**Problem requirements**: Sort through the material below and copy each line with "bubble".

**Source material**:
——
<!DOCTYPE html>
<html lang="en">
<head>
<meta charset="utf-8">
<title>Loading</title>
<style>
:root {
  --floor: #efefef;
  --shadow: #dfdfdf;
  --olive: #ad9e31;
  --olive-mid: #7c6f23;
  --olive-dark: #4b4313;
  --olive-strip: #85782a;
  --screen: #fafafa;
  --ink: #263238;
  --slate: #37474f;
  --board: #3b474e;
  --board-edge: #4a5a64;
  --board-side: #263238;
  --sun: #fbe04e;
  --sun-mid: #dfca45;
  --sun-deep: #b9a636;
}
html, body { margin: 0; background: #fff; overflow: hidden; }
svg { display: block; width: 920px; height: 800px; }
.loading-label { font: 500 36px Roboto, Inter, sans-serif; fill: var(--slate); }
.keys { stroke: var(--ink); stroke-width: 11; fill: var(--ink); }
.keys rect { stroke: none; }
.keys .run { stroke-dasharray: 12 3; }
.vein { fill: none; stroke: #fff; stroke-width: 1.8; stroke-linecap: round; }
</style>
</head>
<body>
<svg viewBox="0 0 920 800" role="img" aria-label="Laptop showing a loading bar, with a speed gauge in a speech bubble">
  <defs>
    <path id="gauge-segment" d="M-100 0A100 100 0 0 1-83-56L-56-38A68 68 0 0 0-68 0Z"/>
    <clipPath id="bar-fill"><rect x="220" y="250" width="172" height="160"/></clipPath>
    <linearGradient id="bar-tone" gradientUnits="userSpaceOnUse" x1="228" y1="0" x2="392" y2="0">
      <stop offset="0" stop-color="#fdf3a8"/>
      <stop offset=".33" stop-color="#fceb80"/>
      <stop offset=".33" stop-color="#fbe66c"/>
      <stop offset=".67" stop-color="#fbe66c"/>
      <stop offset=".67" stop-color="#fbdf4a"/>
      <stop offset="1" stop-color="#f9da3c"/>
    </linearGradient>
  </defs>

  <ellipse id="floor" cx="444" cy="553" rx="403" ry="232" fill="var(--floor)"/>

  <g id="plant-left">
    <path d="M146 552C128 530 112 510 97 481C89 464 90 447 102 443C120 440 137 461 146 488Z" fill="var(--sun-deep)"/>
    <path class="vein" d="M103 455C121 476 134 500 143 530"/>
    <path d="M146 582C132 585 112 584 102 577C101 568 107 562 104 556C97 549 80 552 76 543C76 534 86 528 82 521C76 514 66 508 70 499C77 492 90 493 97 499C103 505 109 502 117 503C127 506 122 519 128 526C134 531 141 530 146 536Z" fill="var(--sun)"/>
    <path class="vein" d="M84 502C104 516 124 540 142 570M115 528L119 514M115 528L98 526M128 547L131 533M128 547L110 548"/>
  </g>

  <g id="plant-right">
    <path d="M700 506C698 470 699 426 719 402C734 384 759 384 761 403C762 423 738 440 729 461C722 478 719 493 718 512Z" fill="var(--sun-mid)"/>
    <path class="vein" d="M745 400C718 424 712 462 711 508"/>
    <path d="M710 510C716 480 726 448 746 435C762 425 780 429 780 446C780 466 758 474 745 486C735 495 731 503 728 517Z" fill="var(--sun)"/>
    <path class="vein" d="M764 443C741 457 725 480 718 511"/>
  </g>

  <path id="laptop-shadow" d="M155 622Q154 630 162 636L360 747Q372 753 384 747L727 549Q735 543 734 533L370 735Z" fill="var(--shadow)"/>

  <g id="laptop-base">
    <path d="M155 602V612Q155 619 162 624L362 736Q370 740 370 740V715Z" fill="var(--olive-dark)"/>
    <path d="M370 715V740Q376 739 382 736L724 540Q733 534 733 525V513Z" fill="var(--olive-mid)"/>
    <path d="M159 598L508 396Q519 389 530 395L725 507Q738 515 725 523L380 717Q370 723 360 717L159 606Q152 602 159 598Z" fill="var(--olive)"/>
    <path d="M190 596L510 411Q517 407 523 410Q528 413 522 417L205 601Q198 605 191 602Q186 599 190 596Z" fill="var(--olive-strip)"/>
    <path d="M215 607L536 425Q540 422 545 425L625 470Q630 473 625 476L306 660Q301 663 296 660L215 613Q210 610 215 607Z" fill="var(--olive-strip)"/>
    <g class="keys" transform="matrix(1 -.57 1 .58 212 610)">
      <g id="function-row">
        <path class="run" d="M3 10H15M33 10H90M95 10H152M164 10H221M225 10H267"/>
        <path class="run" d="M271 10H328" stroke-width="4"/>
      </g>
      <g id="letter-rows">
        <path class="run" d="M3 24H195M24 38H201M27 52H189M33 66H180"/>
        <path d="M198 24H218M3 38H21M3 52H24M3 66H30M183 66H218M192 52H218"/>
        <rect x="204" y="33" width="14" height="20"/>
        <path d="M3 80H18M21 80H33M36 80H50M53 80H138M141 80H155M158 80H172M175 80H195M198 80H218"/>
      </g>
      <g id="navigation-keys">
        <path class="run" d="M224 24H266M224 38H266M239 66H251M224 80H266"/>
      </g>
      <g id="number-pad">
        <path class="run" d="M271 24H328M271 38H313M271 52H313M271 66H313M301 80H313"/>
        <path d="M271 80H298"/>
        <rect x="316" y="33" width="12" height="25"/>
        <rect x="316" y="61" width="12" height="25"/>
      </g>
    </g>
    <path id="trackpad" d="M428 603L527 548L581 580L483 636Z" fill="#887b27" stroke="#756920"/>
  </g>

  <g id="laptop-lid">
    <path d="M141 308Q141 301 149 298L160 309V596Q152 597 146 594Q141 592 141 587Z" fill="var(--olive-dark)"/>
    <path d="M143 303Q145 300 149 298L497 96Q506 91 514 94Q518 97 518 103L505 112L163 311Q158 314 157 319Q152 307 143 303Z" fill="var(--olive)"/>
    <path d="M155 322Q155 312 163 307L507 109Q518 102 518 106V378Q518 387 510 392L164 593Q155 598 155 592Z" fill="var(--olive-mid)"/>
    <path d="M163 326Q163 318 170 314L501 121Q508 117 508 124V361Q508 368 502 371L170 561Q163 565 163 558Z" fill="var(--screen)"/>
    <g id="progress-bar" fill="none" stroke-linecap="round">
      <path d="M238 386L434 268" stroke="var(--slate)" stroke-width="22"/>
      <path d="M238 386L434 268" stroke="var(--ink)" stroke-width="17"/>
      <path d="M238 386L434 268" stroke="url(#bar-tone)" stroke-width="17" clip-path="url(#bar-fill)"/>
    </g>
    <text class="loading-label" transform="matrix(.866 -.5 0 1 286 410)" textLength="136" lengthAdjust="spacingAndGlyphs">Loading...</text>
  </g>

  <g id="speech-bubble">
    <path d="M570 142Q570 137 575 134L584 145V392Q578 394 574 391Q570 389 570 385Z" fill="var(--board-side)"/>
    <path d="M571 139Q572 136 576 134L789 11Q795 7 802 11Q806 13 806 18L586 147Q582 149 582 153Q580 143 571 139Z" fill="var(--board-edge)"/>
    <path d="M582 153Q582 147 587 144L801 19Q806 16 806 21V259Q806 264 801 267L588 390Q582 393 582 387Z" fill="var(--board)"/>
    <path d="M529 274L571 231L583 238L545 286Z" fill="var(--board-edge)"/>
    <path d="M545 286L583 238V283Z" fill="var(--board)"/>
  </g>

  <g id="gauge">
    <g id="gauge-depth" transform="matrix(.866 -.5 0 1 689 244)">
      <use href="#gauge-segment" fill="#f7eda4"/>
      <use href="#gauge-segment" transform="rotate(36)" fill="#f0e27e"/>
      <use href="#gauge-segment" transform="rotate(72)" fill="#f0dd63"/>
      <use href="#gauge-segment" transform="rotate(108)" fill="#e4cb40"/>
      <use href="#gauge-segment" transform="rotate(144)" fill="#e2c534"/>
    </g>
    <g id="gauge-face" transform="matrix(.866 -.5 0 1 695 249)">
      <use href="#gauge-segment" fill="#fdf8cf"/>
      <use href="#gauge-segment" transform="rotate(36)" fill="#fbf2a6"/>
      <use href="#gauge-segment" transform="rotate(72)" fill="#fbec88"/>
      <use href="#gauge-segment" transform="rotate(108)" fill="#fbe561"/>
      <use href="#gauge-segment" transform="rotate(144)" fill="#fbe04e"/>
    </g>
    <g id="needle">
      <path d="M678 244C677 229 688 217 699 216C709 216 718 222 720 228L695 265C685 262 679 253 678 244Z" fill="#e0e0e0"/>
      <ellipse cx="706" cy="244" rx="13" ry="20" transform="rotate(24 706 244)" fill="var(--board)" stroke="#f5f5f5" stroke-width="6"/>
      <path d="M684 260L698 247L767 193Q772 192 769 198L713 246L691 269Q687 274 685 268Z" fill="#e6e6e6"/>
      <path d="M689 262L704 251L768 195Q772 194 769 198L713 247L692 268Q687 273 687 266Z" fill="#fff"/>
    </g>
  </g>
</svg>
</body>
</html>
——
**Task response**:
<svg viewBox="0 0 920 800" role="img" aria-label="Laptop showing a loading bar, with a speed gauge in a speech bubble">
  <g id="speech-bubble">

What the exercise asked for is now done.